Welcome to drewdez.com! My name is Andrew Desautels, and I’m an experienced transportation consultant, amateur web developer, rock climber, and baseball junkie, among other things. I’ve carved out this little corner of the web in order to showcase some of the things I’ve worked on, and to share some thoughts about topics that interest me.
In my professional life, I’m a transportation consultant with Steer, and I run a small consulting business of my own: Desautels Consulting. I have experience managing a number of successful projects across passenger rail ridership and revenue forecasting, toll road traffic and revenue forecasting, public transit master planning, airport planning, market research, and the development of custom analysis tools for both public and private sector clients. Learn more about my transportation work here.
What other things, you ask?…well, I’m an amateur web developer and my ultimate goal is to build something cool at the intersection of transportation and technology. Recently, I’ve taught myself the basics of web development, and made a concerted effort to further my existing programming and data science skills. Most of my web projects to date are relatively simple applications, but I’m continually working my way up to bigger and better things. Learn more about my web projects here.

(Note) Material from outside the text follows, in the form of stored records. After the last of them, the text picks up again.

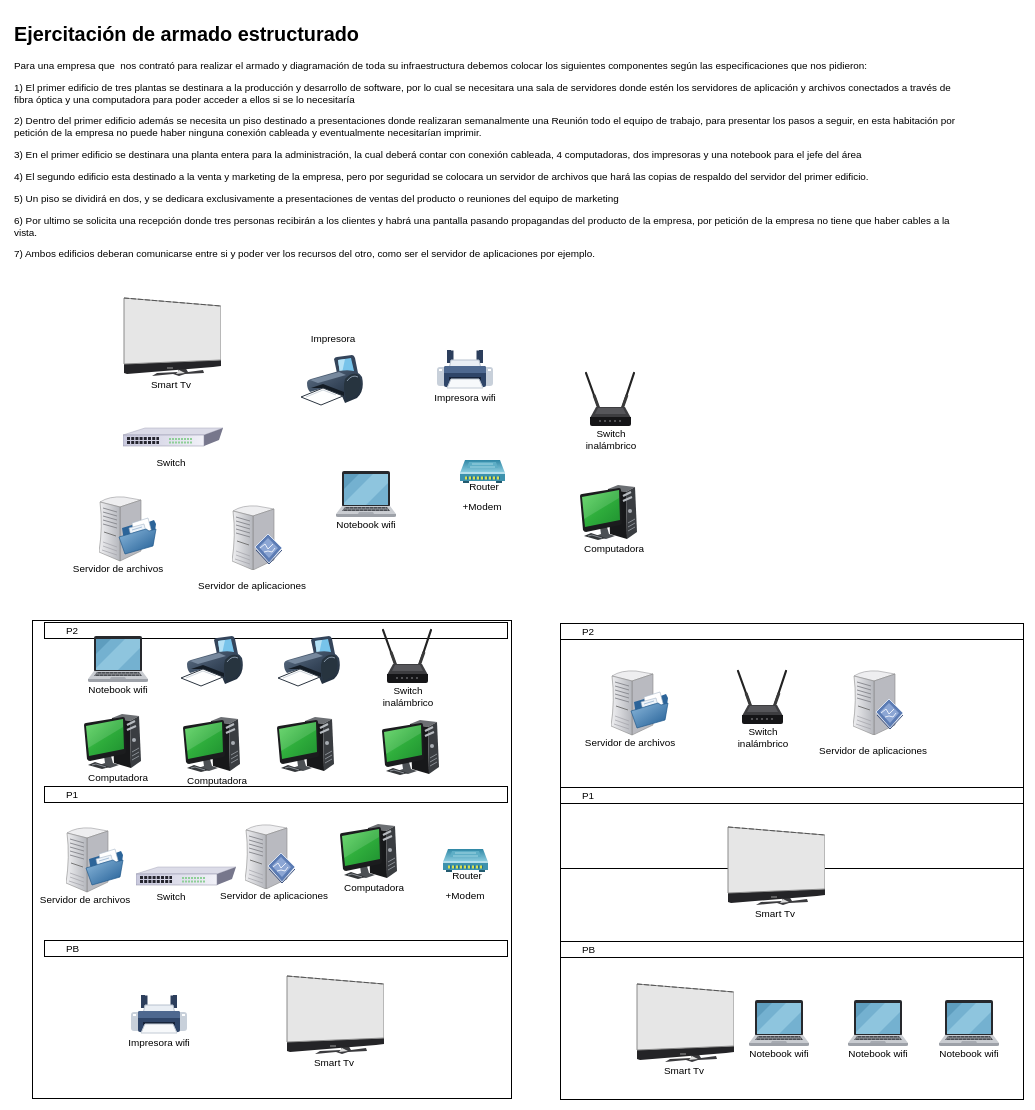
<!DOCTYPE html>
<html lang="es">
<head>
<meta charset="utf-8">
<title>Ejercitación de armado estructurado</title>
<style>
:root{--ink:#000;--paper:#fff;--navy:#2f4568;--steel:#3c4c60;--sky:#74b1d0;--teal:#4a9db8;--green:#2fae3c;--dark:#222;--silver:#d3d5da}
*{box-sizing:border-box;margin:0;padding:0}
html,body{width:1035px;height:1110px;overflow:hidden;background:var(--paper)}
body{position:relative;color:var(--ink);font:9.92px/11.9px "Liberation Sans",Arial,sans-serif}
.brief{display:flex;flex-direction:column;gap:9.92px;padding:22px 14px 0;white-space:nowrap}
.brief h1{font-size:19.84px;line-height:24px;margin-bottom:4px}
.building{position:absolute;display:grid;border:1px solid var(--ink)}
.first{left:32px;top:620px;width:480px;height:479px;padding:1px 3px 0 11px;grid-template-rows:163.5px 154.5px 1fr}
.second{left:560px;top:623px;width:464px;height:477px;grid-template-rows:164px 154px 1fr}
.floor h2{height:17px;padding-left:21px;border:1px solid var(--ink);font-size:inherit;font-weight:400;line-height:16px}
.second .floor h2{margin:-1px -1px 0}
.room{height:65px;border-bottom:1px solid var(--ink)}
.device{position:absolute;left:calc(var(--x)*1px);top:calc(var(--y)*1px);width:var(--w);height:var(--h)}
.device svg{display:block;width:100%;height:100%;overflow:visible}
.device figcaption{position:absolute;top:calc(100% + var(--gap,2px));left:calc(50% + var(--shift,0px));transform:translateX(-50%);white-space:nowrap;text-align:center}
.tv{--w:98px;--h:80px;--shift:-1px}
.printer{--w:62px;--h:51px}
.printer figcaption{top:-22px;--shift:1px}
.wifi-printer{--w:56px;--h:39px;--gap:3px}
.access-point{--w:52px;--h:56px;--gap:1px;--shift:1px}
.switch{--w:100px;--h:20px;--gap:10px;--shift:-2px}
.switch.rack{--gap:5px;--shift:-15px}
.router{--w:45px;--h:24px;--gap:-2px;--shift:1.5px}
.router span{display:block;margin:8px 0 0 -4px}
.notebook{--w:62px;--h:46px}
.file-server{--w:58px;--h:66px;--gap:1px;--shift:-10px}
.app-server{--w:50px;--h:65px;--gap:10px;--shift:-5px}
.app-server.near{--gap:1px;--shift:4px}
.computer{--w:57px;--h:55px;--gap:3px;--shift:5.5px}
.symbols{position:absolute;width:0;height:0}
</style>
</head>
<body>
<svg class="symbols" aria-hidden="true">
<defs>
<linearGradient id="metal" x2="1"><stop stop-color="#f0f0f2"/><stop offset="1" stop-color="#b4b6bc"/></linearGradient>
<linearGradient id="shell" x2="1" y2="1"><stop stop-color="#5e7085"/><stop offset=".5" stop-color="#36465a"/><stop offset="1" stop-color="#1c2733"/></linearGradient>
<linearGradient id="water" x2="0" y2="1"><stop stop-color="#2f87a5"/><stop offset="1" stop-color="#8fcfe2"/></linearGradient>
<linearGradient id="lilac" x2="1"><stop stop-color="#c9c9dd"/><stop offset="1" stop-color="#f1f1f8"/></linearGradient>
<linearGradient id="folder" x2="1" y2="1"><stop stop-color="#8db9dc"/><stop offset="1" stop-color="#1f5c94"/></linearGradient>
<linearGradient id="lawn" x2="1" y2="1"><stop stop-color="#5bd45f"/><stop offset=".5" stop-color="#2fae3c"/><stop offset="1" stop-color="#1f9130"/></linearGradient>

<symbol id="tv" viewBox="0 0 98 80">
<path d="M29 79 34 76 55 75 56 70H62L65 75 80 73 81 76 62 77 56 79 50 77Z" fill="#3b3b3e"/>
<path d="M53 77 56 73 62 76Z" fill="#ddd"/>
<path d="M1 67 98 63V69L90 70 4 77 1 76Z" fill="#242427"/>
<path d="M1 1 98 9V63L1 67Z" fill="#e6e6e6" stroke="#8a8a8a"/>
<path d="M1 1 98 9" stroke="#555" stroke-dasharray="5 2"/>
<path d="M44 71H50" stroke="#999"/>
</symbol>

<symbol id="printer" viewBox="0 0 62 51">
<path d="M33 4Q34 2 36 2L51 0Q53 0 54 3L57 18 37 23Z" fill="#34445a"/>
<path d="M37 5 50 3 53 16 39 19Z" fill="#77c3ea"/>
<path d="M37 5 44 4 41 18 39 19Z" fill="#b5e1f5"/>
<path d="M6 28Q6 25 10 24L38 16Q56 13 61 22 64 36 56 43L44 48 41 41 22 33 9 37Q6 34 6 28Z" fill="url(#shell)"/>
<path d="M9 25 38 17 45 20 17 28Z" fill="#77899e"/>
<path d="M44 24Q51 16 58 20 62 29 56 40L46 45Q41 34 44 24Z" fill="#27343f"/>
<path d="M46 26Q51 19 57 22" fill="none" stroke="#8797a8"/>
<path d="M10 33 22 29 43 37V41L22 33Z" fill="#141c25"/>
<path d="M0 42 22 33 42 41 20 50Z" fill="#fff" stroke="#2b3540"/>
<path d="M5 42 22 35 35 40" fill="none" stroke="#cfd6dd"/>
</symbol>

<symbol id="wifi-printer" viewBox="0 0 56 39">
<path d="M10 2H15V10Q15 14 18 16M46 2H41V10Q41 14 38 16" fill="none" stroke="#2c3e5c" stroke-width="3"/>
<path d="M12 0V13M44 0V13" stroke="#2c3e5c" stroke-width="4"/>
<path d="M14 10H42L44 19H12Z" fill="#e9eef4" stroke="#b8c2cf"/>
<rect y="17" width="56" height="19" rx="3" fill="#c8d0da"/>
<rect x="7" y="16" width="42" height="21" rx="2" fill="#2f4568"/>
<path d="M7 18Q7 16 9 16H47Q49 16 49 18V23H7Z" fill="#4e688f"/>
<rect x="12" y="27" width="32" height="3" fill="#16233a"/>
<path d="M14 29H42L46 38H10Z" fill="#f7f9fb" stroke="#c2cad4"/>
<path d="M2 20H5M51 20H54" stroke="#fff" stroke-width="2"/>
</symbol>

<symbol id="access-point" viewBox="0 0 52 56">
<path d="M15 38 2 2M38 38 50 2" stroke="#222" stroke-width="2.2" stroke-linecap="round"/>
<path d="M15 38 10 24M38 38 43 24" stroke="#3a3a3a" stroke-width="3"/>
<path d="M12 36H41L47 47H6Z" fill="#3d3d40"/>
<path d="M14 37H39L42 43H11Z" fill="#56565a"/>
<path d="M6 46H47V53Q47 55 45 55H8Q6 55 6 53Z" fill="#151517"/>
<path d="M15 50H38" stroke="#8c8c90" stroke-dasharray="2 3"/>
</symbol>

<symbol id="switch" viewBox="0 0 100 20">
<path d="M0 8 22 1H100L81 8Z" fill="#dcdce8" stroke="#a5a5b8" stroke-width=".5"/>
<path d="M81 8 100 1 96 13 81 19Z" fill="#77778c"/>
<rect y="8" width="81" height="11" fill="url(#lilac)" stroke="#8d8da2" stroke-width=".5"/>
<path d="M4 11.5H36M4 15.5H36" stroke="#25252f" stroke-width="3" stroke-dasharray="3 1.2"/>
<path d="M46 12H69M46 15.5H69" stroke="#8fcf98" stroke-width="2" stroke-dasharray="2 1"/>
</symbol>

<symbol id="router" viewBox="0 0 45 24">
<path d="M5 1H40L45 14H0Z" fill="url(#water)"/>
<path d="M9 3H36L38 9H7Z" fill="#5eaec6"/>
<path d="M12 5H33M10 8H35" stroke="#bde4ef" stroke-width=".7"/>
<path d="M0 13H45V22H0Z" fill="#3d92ad"/>
<path d="M0 13H45V15H0Z" fill="#b7e0ec"/>
<path d="M5 19H40" stroke="#d9e04f" stroke-width="3" stroke-dasharray="2 2"/>
<path d="M7 19H40" stroke="#276b85" stroke-width="3" stroke-dasharray="1 3"/>
<path d="M3 22H9V24H3ZM36 22H42V24H36Z" fill="#235b70"/>
</symbol>

<symbol id="notebook" viewBox="0 0 62 46">
<rect x="7" width="48" height="36" rx="2" fill="#26282c"/>
<rect x="9" y="3" width="44" height="31" fill="#74b1d0"/>
<path d="M38 3H53V12L31 34H9V32Z" fill="#8ec5de"/>
<path d="M9 3H24L9 18Z" fill="#5e9dbe"/>
<path d="M7 35H55L61 43H1Z" fill="#c9ccd1"/>
<path d="M10 36H52L55 40H7Z" fill="#4a4d53"/>
<path d="M9 38H53" stroke="#c3c6cb" stroke-width=".6"/>
<path d="M10 37H53M8 39H54" stroke="#999da3" stroke-dasharray="1 3"/>
<path d="M24 41H38L39 43H23Z" fill="#a7abb2"/>
<path d="M1 43H61V45Q61 46 59 46H3Q1 46 1 45Z" fill="#9da1a8"/>
</symbol>

<g id="tower">
<path d="M1 6Q10 0 25 1L42 4 21 11Z" fill="#eeeef0" stroke="#9a9a9e" stroke-width=".6"/>
<path d="M21 11 42 4V55L21 65Z" fill="#b9bac0" stroke="#888" stroke-width=".6"/>
<path d="M1 6 21 11V65L0 56Q4 30 1 6Z" fill="url(#metal)" stroke="#888" stroke-width=".6"/>
<path d="M4 12 18 16M4 16 18 20M4 20 18 24M4 24 18 28M4 28 18 32" stroke="#8c8d93"/>
<path d="M5 36 17 40" stroke="#777"/>
<path d="M4 46 18 51M4 50 18 55M3 54 18 59" stroke="#a2a3a9" stroke-width=".7"/>
</g>

<symbol id="file-server" viewBox="0 0 58 66">
<use href="#tower"/>
<path d="M23 32 33 29 36 31 55 24 57 28 54 49 27 57Z" fill="#2c6499"/>
<path d="M33 27 49 22 54 41 37 47Z" fill="#fff" stroke="#a8b8c8" stroke-width=".6"/>
<path d="M30 32 45 28 49 44 34 49Z" fill="#eef4fa" stroke="#a8b8c8" stroke-width=".6"/>
<path d="M33 34 43 31M34 37 44 34" stroke="#a8c0d8"/>
<path d="M20 41 47 33 50 35 57 33 54 50 26 58Z" fill="url(#folder)" stroke="#235b8d" stroke-width=".7"/>
</symbol>

<symbol id="app-server" viewBox="0 0 50 65">
<use href="#tower"/>
<path d="M23 42 36 29 50 43 37 58Z" fill="#5c7cb4" stroke="#d8e1f0"/>
<path d="M27 42 36 33 46 43 37 53Z" fill="#8ca6d4"/>
<path d="M28 43 33 39 36 44 41 39M32 47 36 46 40 47 43 43" fill="none" stroke="#e9effa"/>
<path d="M24 45 37 59 50 45" fill="none" stroke="#394f7d"/>
</symbol>

<symbol id="computer" viewBox="0 0 57 55">
<path d="M28 4 38 0 55 2 46 7Z" fill="#6c6f73"/>
<path d="M28 4 46 7 47 54 30 49Z" fill="#17181a"/>
<path d="M46 7 55 2 57 47 47 54Z" fill="#3a3d41"/>
<path d="M43 11 51 7M43 16 52 12" stroke="#b7bbc0" stroke-width="2"/>
<circle cx="50" cy="26" r="2" fill="#a8adb3"/>
<path d="M48 38 55 34M48 42 55 38M48 46 55 42" stroke="#888d93"/>
<path d="M20 42H27L29 49 35 51 26 54 15 51 21 49Z" fill="#4c5054"/>
<path d="M0 11Q0 9 2 9L39 3Q41 3 41 5L42 37Q42 39 40 40L6 47Q4 47 3 45Z" fill="#1b1c1e"/>
<path d="M2 12 39 5 40 35 5 42Z" fill="url(#lawn)"/>
<path d="M2 12 39 5 39 13 4 34Z" fill="#fff" opacity=".13"/>
<path d="M4 51 11 48 26 53 18 55Z" fill="#34373a"/>
<path d="M8 51 12 50 22 53" fill="none" stroke="#8b9096"/>
</symbol>
</defs>
</svg>

<header class="brief">
<h1>Ejercitación de armado estructurado</h1>
<p>Para una empresa que&nbsp; nos contrató para realizar el armado y diagramación de toda su infraestructura debemos colocar los siguientes componentes según las especificaciones que nos pidieron:</p>
<p>1) El primer edificio de tres plantas se destinara a la producción y desarrollo de software, por lo cual se necesitara una sala de servidores donde estén los servidores de aplicación y archivos conectados a través de<br>fibra óptica y una computadora para poder acceder a ellos si se lo necesitaría</p>
<p>2) Dentro del primer edificio además se necesita un piso destinado a presentaciones donde realizaran semanalmente una Reunión todo el equipo de trabajo, para presentar los pasos a seguir, en esta habitación por<br>petición de la empresa no puede haber ninguna conexión cableada y eventualmente necesitarían imprimir.</p>
<p>3) En el primer edificio se destinara una planta entera para la administración, la cual deberá contar con conexión cableada, 4 computadoras, dos impresoras y una notebook para el jefe del área</p>
<p>4) El segundo edificio esta destinado a la venta y marketing de la empresa, pero por seguridad se colocara un servidor de archivos que hará las copias de respaldo del servidor del primer edificio.</p>
<p>5) Un piso se dividirá en dos, y se dedicara exclusivamente a presentaciones de ventas del producto o reuniones del equipo de marketing</p>
<p>6) Por ultimo se solicita una recepción donde tres personas recibirán a los clientes y habrá una pantalla pasando propagandas del producto de la empresa, por petición de la empresa no tiene que haber cables a la<br>vista.</p>
<p>7) Ambos edificios deberan comunicarse entre si y poder ver los recursos del otro, como ser el servidor de aplicaciones por ejemplo.</p>
</header>

<main>
<section class="building first">
<div class="floor"><h2>P2</h2></div>
<div class="floor"><h2>P1</h2></div>
<div class="floor"><h2>PB</h2></div>
</section>
<section class="building second">
<div class="floor"><h2>P2</h2></div>
<div class="floor"><h2>P1</h2><div class="room"></div></div>
<div class="floor"><h2>PB</h2></div>
</section>

<section class="components">
<figure class="device tv" style="--x:123;--y:297"><svg><use href="#tv"/></svg><figcaption>Smart Tv</figcaption></figure>
<figure class="device printer" style="--x:301;--y:355"><svg><use href="#printer"/></svg><figcaption>Impresora</figcaption></figure>
<figure class="device wifi-printer" style="--x:437;--y:350"><svg><use href="#wifi-printer"/></svg><figcaption>Impresora wifi</figcaption></figure>
<figure class="device access-point" style="--x:584;--y:371"><svg><use href="#access-point"/></svg><figcaption>Switch<br>inalámbrico</figcaption></figure>
<figure class="device switch" style="--x:123;--y:427"><svg><use href="#switch"/></svg><figcaption>Switch</figcaption></figure>
<figure class="device notebook" style="--x:335;--y:471"><svg><use href="#notebook"/></svg><figcaption>Notebook wifi</figcaption></figure>
<figure class="device router" style="--x:460;--y:459"><svg><use href="#router"/></svg><figcaption>Router<span>+Modem</span></figcaption></figure>
<figure class="device computer" style="--x:580;--y:485"><svg><use href="#computer"/></svg><figcaption>Computadora</figcaption></figure>
<figure class="device file-server" style="--x:99;--y:496"><svg><use href="#file-server"/></svg><figcaption>Servidor de archivos</figcaption></figure>
<figure class="device app-server" style="--x:232;--y:505"><svg><use href="#app-server"/></svg><figcaption>Servidor de aplicaciones</figcaption></figure>
</section>

<section class="first-devices">
<figure class="device notebook" style="--x:87;--y:636"><svg><use href="#notebook"/></svg><figcaption>Notebook wifi</figcaption></figure>
<figure class="device printer" style="--x:181;--y:636"><svg><use href="#printer"/></svg></figure>
<figure class="device printer" style="--x:278;--y:636"><svg><use href="#printer"/></svg></figure>
<figure class="device access-point" style="--x:381;--y:628"><svg><use href="#access-point"/></svg><figcaption>Switch<br>inalámbrico</figcaption></figure>
<figure class="device computer" style="--x:84;--y:714"><svg><use href="#computer"/></svg><figcaption>Computadora</figcaption></figure>
<figure class="device computer" style="--x:183;--y:717"><svg><use href="#computer"/></svg><figcaption>Computadora</figcaption></figure>
<figure class="device computer" style="--x:277;--y:717"><svg><use href="#computer"/></svg></figure>
<figure class="device computer" style="--x:382;--y:720"><svg><use href="#computer"/></svg></figure>
<figure class="device file-server" style="--x:66;--y:827"><svg><use href="#file-server"/></svg><figcaption>Servidor de archivos</figcaption></figure>
<figure class="device switch rack" style="--x:136;--y:866"><svg><use href="#switch"/></svg><figcaption>Switch</figcaption></figure>
<figure class="device app-server near" style="--x:245;--y:824"><svg><use href="#app-server"/></svg><figcaption>Servidor de aplicaciones</figcaption></figure>
<figure class="device computer" style="--x:340;--y:824"><svg><use href="#computer"/></svg><figcaption>Computadora</figcaption></figure>
<figure class="device router" style="--x:443;--y:848"><svg><use href="#router"/></svg><figcaption>Router<span>+Modem</span></figcaption></figure>
<figure class="device wifi-printer" style="--x:131;--y:995"><svg><use href="#wifi-printer"/></svg><figcaption>Impresora wifi</figcaption></figure>
<figure class="device tv" style="--x:286;--y:975"><svg><use href="#tv"/></svg><figcaption>Smart Tv</figcaption></figure>
</section>

<section class="second-devices">
<figure class="device file-server" style="--x:611;--y:670"><svg><use href="#file-server"/></svg><figcaption>Servidor de archivos</figcaption></figure>
<figure class="device access-point" style="--x:736;--y:669"><svg><use href="#access-point"/></svg><figcaption>Switch<br>inalámbrico</figcaption></figure>
<figure class="device app-server" style="--x:853;--y:670"><svg><use href="#app-server"/></svg><figcaption>Servidor de aplicaciones</figcaption></figure>
<figure class="device tv" style="--x:727;--y:826"><svg><use href="#tv"/></svg><figcaption>Smart Tv</figcaption></figure>
<figure class="device tv" style="--x:636;--y:983"><svg><use href="#tv"/></svg><figcaption>Smart Tv</figcaption></figure>
<figure class="device notebook" style="--x:748;--y:1000"><svg><use href="#notebook"/></svg><figcaption>Notebook wifi</figcaption></figure>
<figure class="device notebook" style="--x:847;--y:1000"><svg><use href="#notebook"/></svg><figcaption>Notebook wifi</figcaption></figure>
<figure class="device notebook" style="--x:938;--y:1000"><svg><use href="#notebook"/></svg><figcaption>Notebook wifi</figcaption></figure>
</section>
</main>
</body>
</html>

I live in Golden, CO (in the Denver foothills), where I enjoy climbing, biking, hiking, reading anything and everything, traveling, learning new things, cooking and eating delicious food, and drinking a glass or three of good beer. My brain also seems to be hard-wired for collecting: I’ve been working on visiting all fifty states (recently finished) and all MLB ballparks (eight remaining). On the tech side, I’m a sucker for lightweight tools that make monotonous tasks easier (things like Haml, Sass, and Twitter Bootstrap). I’m also a fan of all the wonderful open source software that’s available and the amazing people that make it.
I created this site using Jekyll (a Ruby-based blog-aware static site generator) and a lot of good old-fashioned elbow grease. If you’re interested, you can learn more about Jekyll here.